How to deal with cuts and grazes

The most likely injury that you will need to deal with when it comes to your horse will be simple cuts and scrapes that have occurred through riding or from being overly curious in their paddock or field space. If there appears to be bleeding that will not stop, apply pressure to the wound and contact your vet straight away. This will usually be the case if the wound is more than skin deep and longer than a few centimetres. Also contact your vet if there is an injury around the eyes or joints as these will need to be checked professionally.

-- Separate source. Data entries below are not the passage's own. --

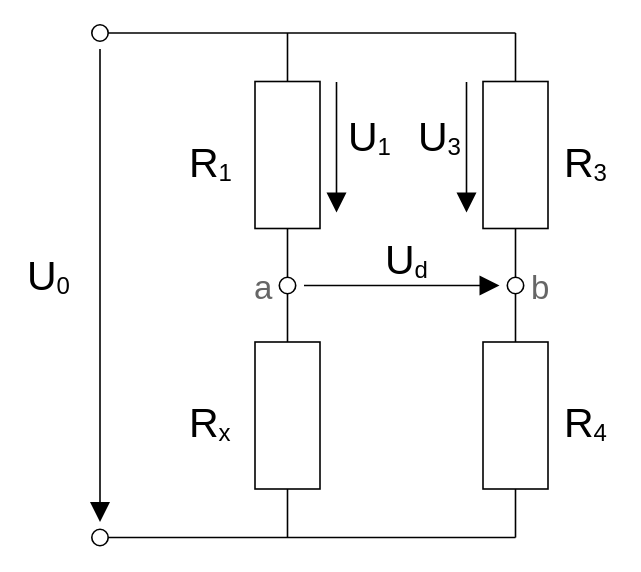
<!DOCTYPE html>
<html lang="en">
<head>
<meta charset="utf-8">
<title>Bridge circuit</title>
<style>
  :root { --ink: #000; --paper: #fff; --node-label: #666; }
  * { box-sizing: border-box; }
  html, body { margin: 0; overflow: hidden; background: var(--paper); }
  .circuit {
    position: relative; width: 641px; height: 572px; overflow: hidden;
    background: var(--paper); color: var(--ink);
    font-family: "Liberation Sans", Arial, sans-serif;
  }
  .wiring { position: absolute; inset: 0; display: block; }
  .wires, .terminals, .resistors { stroke: var(--ink); stroke-width: 1.6; fill: none; }
  .terminals, .resistors { fill: var(--paper); }
  .arrows line { stroke: var(--ink); stroke-width: 1.6; }
  .arrows polygon { fill: var(--ink); }
  .label { position: absolute; left: var(--x); top: var(--y); font-size: 41px; line-height: 40px; white-space: nowrap; }
  .label sub { position: relative; top: 4px; font-size: 24px; line-height: 0; vertical-align: baseline; }
  .node { font-size: 33px; color: var(--node-label); }
</style>
</head>
<body>
<main class="circuit">
  <svg class="wiring" width="641" height="572" viewBox="0 0 641 572" aria-hidden="true">
    <defs>
      <rect id="resistor" width="65" height="147"/>
      <circle id="terminal" r="8.2"/>
      <polygon id="arrowhead" points="-10,-20 10,-20 0,0"/>
    </defs>
    <g class="wires">
      <path d="M100 33H515.5M100 537.5H515.5"/>
      <path d="M287.5 33V537.5M515.5 33V537.5"/>
    </g>
    <g class="resistors">
      <use href="#resistor" x="255" y="81.5"/>
      <use href="#resistor" x="483" y="81.5"/>
      <use href="#resistor" x="255" y="342"/>
      <use href="#resistor" x="483" y="342"/>
    </g>
    <g class="terminals">
      <use href="#terminal" x="100" y="33"/>
      <use href="#terminal" x="100" y="537.5"/>
      <use href="#terminal" x="287.5" y="285.5"/>
      <use href="#terminal" x="515.5" y="285.5"/>
    </g>
    <g class="arrows">
      <line x1="100" y1="49" x2="100" y2="504"/>
      <use href="#arrowhead" x="100" y="522"/>
      <line x1="336.5" y1="82" x2="336.5" y2="195"/>
      <use href="#arrowhead" x="336.5" y="212.5"/>
      <line x1="466.5" y1="82" x2="466.5" y2="195"/>
      <use href="#arrowhead" x="466.5" y="212.5"/>
      <line x1="304" y1="285.5" x2="482" y2="285.5"/>
      <use href="#arrowhead" transform="translate(499.5 285.5) rotate(-90)"/>
    </g>
  </svg>

  <span class="label" style="--x:27px;--y:256px">U<sub>0</sub></span>
  <span class="label" style="--x:348px;--y:117px">U<sub>1</sub></span>
  <span class="label" style="--x:418px;--y:117px">U<sub>3</sub></span>
  <span class="label" style="--x:385px;--y:240px">U<sub>d</sub></span>
  <span class="label" style="--x:189px;--y:143px">R<sub>1</sub></span>
  <span class="label" style="--x:564px;--y:143px">R<sub>3</sub></span>
  <span class="label" style="--x:189px;--y:403px">R<sub>x</sub></span>
  <span class="label" style="--x:564px;--y:403px">R<sub>4</sub></span>
  <span class="label node" style="--x:254px;--y:268px">a</span>
  <span class="label node" style="--x:531px;--y:268px">b</span>
</main>
</body>
</html>
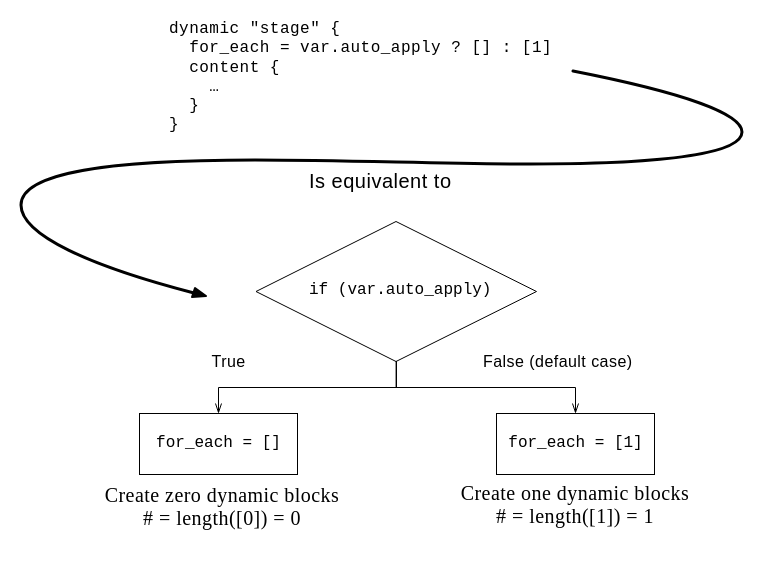
<!DOCTYPE html>
<html lang="en">
<head>
<meta charset="utf-8">
<title>Dynamic block as a conditional</title>
<style>
:root { --ink: #000; --paper: #fff; --mono: "Liberation Mono", monospace; --sans: "Liberation Sans", sans-serif; --serif: "Liberation Serif", serif; }
* { box-sizing: border-box; margin: 0; }
body { background: var(--paper); overflow: hidden; }
.diagram { position: relative; width: 764px; height: 572px; overflow: hidden; background: var(--paper); color: var(--ink); }
.diagram > * { position: absolute; white-space: pre; }
.connectors { left: 0; top: 0; fill: none; stroke: var(--ink); stroke-width: 1; }
.code { left: 169px; top: 20px; font: 16px/19.25px var(--mono); letter-spacing: .48px; }
.equivalence { left: 309px; top: 169px; font: 20px/24px var(--sans); letter-spacing: .5px; }
.condition { left: 309px; top: 280px; font: 16px/20px var(--mono); }
.branch { top: 352px; font: 16px/20px var(--sans); letter-spacing: .45px; }
.branch-true { left: 211.5px; }
.branch-false { left: 483px; }
.result { top: 413px; width: 159px; height: 62px; padding-bottom: 2px; display: flex; align-items: center; justify-content: center; border: 1px solid var(--ink); font: 16px/20px var(--mono); }
.result-zero { left: 139px; }
.result-one { left: 496px; }
.note { width: 260px; text-align: center; font: 20px/23px var(--serif); letter-spacing: .46px; }
.note-zero { left: 92px; top: 484px; }
.note-one { left: 445px; top: 482px; }
</style>
</head>
<body>
<main class="diagram">
  <svg class="connectors" width="764" height="572" viewBox="0 0 764 572" aria-hidden="true">
    <defs>
      <path id="branch-tip" d="M-3 -9L0 0L3 -9"/>
    </defs>
    <path stroke-width="3" stroke-linecap="round" d="M573 71C680 92 742 113 742 132C742 150 690 164 530 164C440 164 350 160 255 160C110 160 21 172 21 205C21 235 90 266 194 293"/>
    <polygon points="206,296 195,288 192,297" fill="currentColor" stroke-width="2" stroke-linejoin="round"/>
    <polygon points="396,221.5 536.5,291.5 396,361.5 256,291.5"/>
    <path d="M396.5 361V387.5M218.5 412V387.5H575.5V412"/>
    <path d="M396.3 361V387.5" stroke-width="1.4"/>
    <use href="#branch-tip" x="218.5" y="412.5"/>
    <use href="#branch-tip" x="575.5" y="412.5"/>
  </svg>

  <pre class="code">dynamic "stage" {
  for_each = var.auto_apply ? [] : [1]
  content {
    …
  }
}</pre>

  <p class="equivalence">Is equivalent to</p>
  <p class="condition">if (var.auto_apply)</p>

  <p class="branch branch-true">True</p>
  <p class="branch branch-false">False (default case)</p>

  <p class="result result-zero">for_each = []</p>
  <p class="result result-one">for_each = [1]</p>

  <p class="note note-zero">Create zero dynamic blocks<br># = length([0]) = 0</p>
  <p class="note note-one">Create one dynamic blocks<br># = length([1]) = 1</p>
</main>
</body>
</html>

If the cut is fairly small and not bleeding too badly, apply pressure until it stops and use swabs to clean the area. Use a bandage from your first aid kit, wrapping it around a wad of padding. Ensure that there are no wrinkles and that it is not too tight. If the area looks like it is swelling, before you cover the area try to introduce a stream of cold water which can help to reduce inflammation.

General health

Even when your horse does not have an injury that needs attending too, it is important to conduct regular health checks to ensure that they are healthy in other ways. 

  • Take your horse's pulse by placing 2-3 fingers under the lower jaw and counting the pulse over 15 seconds. Multiply this by 4 for the result. Ideally the pulse should be 30-40 beats per minute.
  • Using a rectal thermometer, check that your horse is 37.5-38.5 degrees Celsius.
  • If your horse has been sick or injured, make sure that they recover in a stable if possible, with plenty of ventilation, a rug if it is cold, fresh water and tempting food that will help to keep them nourished. Clean hay is also a must.



Post By Kimberley Roderick